Turn we to the Lord God, the Father Almighty, and with pure hearts offer to him, so far as our meanness can, great and true thanks, with all our hearts praying his exceeding kindness, that of his good pleasure he would deign to hear our prayers, that by his Power he would drive out the enemy from our deeds and thoughts, that he would increase our faith, guide our understandings, give us spiritual thoughts, and lead us to his bliss, through Jesus Christ his Son our Lord, who liveth and reigneth with him, in the Unity of the Holy Spirit, one God, for ever and ever. Amen.
[A prayer which he was wont to use after his Sermons and Lectures.]
NPNF (V1-08) St. Augustine

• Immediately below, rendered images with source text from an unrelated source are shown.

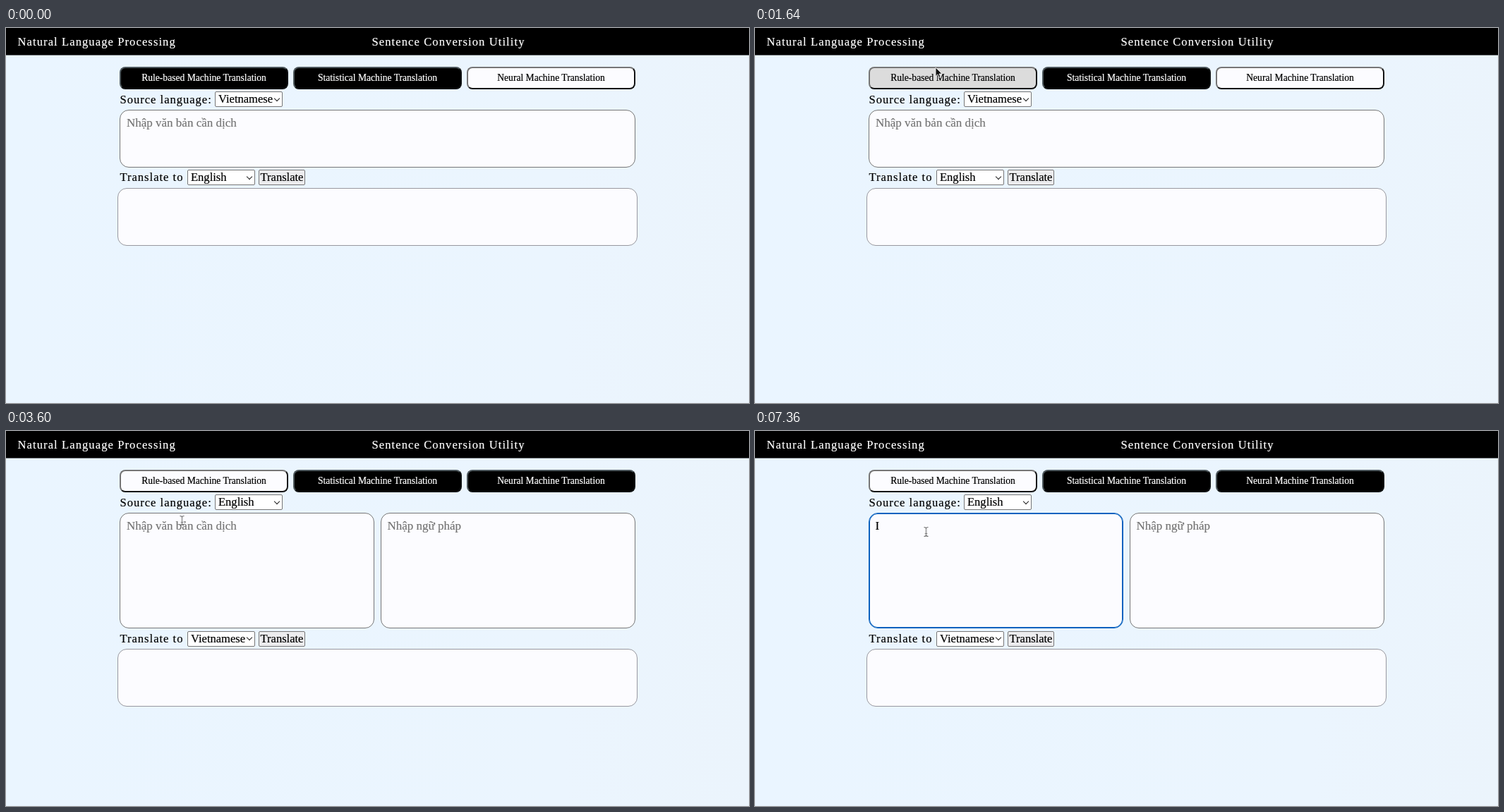
These frames come from a looping animation (1053 by 532 pixels, 8 s). An HTML page:

```html
<!DOCTYPE html>
<html lang="en">
<head>
<meta charset="utf-8">
<title>Translation page</title>
<style>
  html, body { margin: 0; width: 100%; height: 100%; overflow: hidden; }
  body {
    position: relative;
    background: linear-gradient(90deg, #eaf5ff, #ebf5fe 75%, #ebf4fc);
    font: 16.55px/22px "Liberation Serif", serif;
    color: #000;
    -webkit-text-stroke: .2px;
  }
  body *, svg { box-sizing: border-box; white-space: pre; }
  header, .tab, .label, .select, .button, .area, .output, .caret, .typed, .cursor { position: absolute; }
  .view { position: absolute; inset: 0; }

  header {
    left: 0; top: 0; width: 100%; height: 39px;
    border-bottom: 1px solid #6c7074;
    background: #000; color: #fff; letter-spacing: 1.1px;
  }
  header span { position: absolute; top: 8.5px; }

  .tab {
    --lit: #4c565b; --shade: #101213;
    top: 55px; width: 239px; height: 32px;
    border: 2px solid; border-color: var(--lit) var(--shade) var(--shade) var(--lit); border-radius: 8px;
    background: #000; color: #fff;
    font-size: 13.6px; line-height: 28px; text-align: center;
  }

  .label { left: 161.5px; letter-spacing: 1px; }
  .select, .button { height: 22px; border: 1px solid #767676; border-radius: 2px; line-height: 20px; }
  .select { width: 96px; padding-left: 4px; background: #fff; }
  .select::after {
    content: ""; position: absolute; right: 4px; top: 5.5px; width: 5px; height: 5px;
    border: solid #222; border-width: 0 1.2px 1.2px 0; transform: rotate(45deg);
  }
  .source { left: 296px; top: 90px; }
  .goal { left: 257px; }
  .button { left: 358px; width: 66px; background: #ececee; text-align: center; }

  .area, .output { border: 1px solid #767676; border-radius: 13px; background: #fcfcff; }
  .area { left: 161px; top: 115.5px; width: 731px; height: 82px; padding: 7px 9px; color: #757575; font-size: 17px; }
  .half { width: 361px; height: 164px; }
  .right { left: 530.5px; }
  .output { left: 158px; width: 737px; height: 82px; border-color: #98989f; }

  .neural .low { top: 201px; }
  .neural .output { top: 226.5px; }
  .rule .low { top: 283.5px; }
  .rule .output { top: 309px; }

  .typed { left: 170.5px; top: 123.5px; font-size: 17px; }
  .caret { left: 0; top: 124px; width: 1px; height: 20px; background: #000; }
  .cursor { left: 0; top: 0; width: 1px; height: 1px; overflow: visible; }

  .neural, .rule, .first, .third, .focusable, .hint, .typed, .caret, .cursor, .arrow, .beam {
    animation: 8s step-end infinite;
  }
  .neural { animation-name: leave; }
  .rule { animation-name: enter; }
  .first { animation-name: choose; }
  .third { animation-name: release; }
  .focusable { animation-name: focus; }
  .hint { animation-name: hint; }
  .typed { animation-name: typed; }
  .caret { animation-name: caret; }
  .cursor { animation-name: move; }
  .arrow { animation-name: arrow; }
  .beam { animation-name: beam; }

  @keyframes leave { 0% { visibility: visible } 32.75%, 100% { visibility: hidden } }
  @keyframes enter { 0% { visibility: hidden } 32.75%, 100% { visibility: visible } }
  @keyframes choose {
    0% { background: #000; color: #fff; --lit: #4c565b; --shade: #101213 }
    20.5% { background: #dcdcdc; color: #000; --lit: #767676; --shade: #141414 }
    29.5% { background: #dcdcdc; color: #000; --lit: #141414; --shade: #767676 }
    32.75%, 100% { background: #fcfcff; color: #000; --lit: #767676; --shade: #141414 }
  }
  @keyframes release {
    0% { background: #fcfcff; color: #000; --lit: #767676; --shade: #141414 }
    32.75%, 100% { background: #000; color: #fff; --lit: #4c565b; --shade: #101213 }
  }
  @keyframes focus {
    0% { border-color: #767676; box-shadow: none }
    50.5%, 100% { border-color: #0b62bf; box-shadow: inset 0 0 0 1px #0b62bf }
  }
  @keyframes hint { 0% { opacity: 1 } 69.5%, 100% { opacity: 0 } }
  @keyframes typed { 0% { opacity: 0 } 69.5%, 100% { opacity: 1 } }
  @keyframes caret {
    0% { opacity: 0; transform: translateX(171px) }
    50.5% { opacity: 1; transform: translateX(171px) }
    67.75% { opacity: 0; transform: translateX(171px) }
    69.5% { opacity: 1; transform: translateX(177px) }
    74.5% { opacity: 1; transform: translateX(181px) }
    92%, 100% { opacity: 0; transform: translateX(181px) }
  }
  @keyframes move {
    0% { transform: translate(295px, -40px) }
    11.75% { transform: translate(289px, -14px) }
    17.25% { transform: translate(283px, 2px) }
    18.75% { transform: translate(270px, 24px) }
    20.5% { transform: translate(256px, 56px) }
    21.5% { transform: translate(248px, 62px) }
    22.25% { transform: translate(244px, 65px) }
    25.5% { transform: translate(243px, 65px) }
    39.5% { transform: translate(244px, 68px) }
    40.5% { transform: translate(245px, 74px) }
    41.5% { transform: translate(246px, 83px) }
    42.5% { transform: translate(247px, 94px) }
    43.25% { transform: translate(248px, 103px) }
    44% { transform: translate(249px, 115px) }
    45% { transform: translate(249.5px, 127px) }
    46.5% { transform: translate(247px, 133px) }
    47.5% { transform: translate(244px, 139px) }
    48.75%, 100% { transform: translate(242.5px, 143px) }
  }
  @keyframes arrow { 0% { opacity: 1 } 42.5%, 100% { opacity: 0 } }
  @keyframes beam { 0% { opacity: 0 } 42.5%, 100% { opacity: 1 } }
</style>
</head>
<body>
  <header>
    <span style="left:16.5px">Natural Language Processing</span>
    <span style="left:518.5px">Sentence Conversion Utility</span>
  </header>

  <div class="tab first" style="left:161px">Rule-based Machine Translation</div>
  <div class="tab" style="left:407px">Statistical Machine Translation</div>
  <div class="tab third" style="left:653px">Neural Machine Translation</div>
  <div class="label" style="top:90.5px">Source language:</div>

  <div class="view neural">
    <div class="select source">Vietnamese</div>
    <div class="area">Nhập văn bản cần dịch</div>
    <div class="label low">Translate to</div>
    <div class="select goal low">English</div>
    <div class="button low">Translate</div>
    <div class="output"></div>
  </div>

  <div class="view rule">
    <div class="select source">English</div>
    <div class="area half focusable"><span class="hint">Nhập văn bản cần dịch</span></div>
    <div class="area half right">Nhập ngữ pháp</div>
    <div class="label low">Translate to</div>
    <div class="select goal low">Vietnamese</div>
    <div class="button low">Translate</div>
    <div class="output"></div>
    <div class="typed">I</div>
    <div class="caret"></div>
  </div>

  <svg class="cursor">
    <path class="arrow" d="M0 0V12.5L2.9 9.8L4.8 14.2L7 13.3L5.1 9H9Z" fill="#111" stroke="#eee" stroke-width=".9"/>
    <path class="beam" d="M-3-6.5Q0-6.5 0-4.5Q0-6.5 3-6.5M0-4.5V4.5M-3 6.5Q0 6.5 0 4.5Q0 6.5 3 6.5M-1.5 2.5H1.5" fill="none" stroke="#666" stroke-width="1.1"/>
  </svg>
</body>
</html>
```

 Lat. LXIX. Sermon preached at the celebration of the Martyrs.  Preface. John xii. 24.  Ps. cxli. 10, LXX.; and Vulgate nearly.  Matt. xviii. 7.  Matt. xxiv. 12.  Gen. xix. 19.  2 Cor. xi. 29.  2 Tim. iii. 12.  Acts ix. 4.  Matt. xxv. 40.  Ps. cxlii. 4.  Matt. v. 44.  Luke xxiii. 34.  Acts vii. 58, ix. 1.  Acts ix. 4.  Oxf. mss. "and no more defend their doings."  The reading sequere mentioned in Ben. is probably a mistake for seque, which is found at Oxford. Or it is, "follow them in their succession."  Vide Rev. xx. 3.  Ps. cxii. 10.  Ps. lxx. 2.  Matt. xvi. 23.  Wisd. iii. 6.  Prov. xxvii. 21.  Ps. xxii. 15.  mss. Reg. non te, "aught but Thee."  Luke xv. 4.  John x. 27.  Luke xxiv. 39.  Luke xxiv. 46, 47.  John x. 5.  Ps. cxli. 5.  Here Oxf. mss. repeat, "They that love Thy saving health."  Ps. cxlvi. 3.  Ps. iii. 8.  Ps. xviii. 28.  Rom. vii. 23.  Matt. v. 6.  Luke xvi. 23.  Ps. xvi. 2.  Matt. vii. 14.  Ps. xc. 4.  Exod. xvi. 2; Acts vii. 39.  Luke xvii. 32.  Philip. iii. 13.  2 Tim. iv. 8. Finis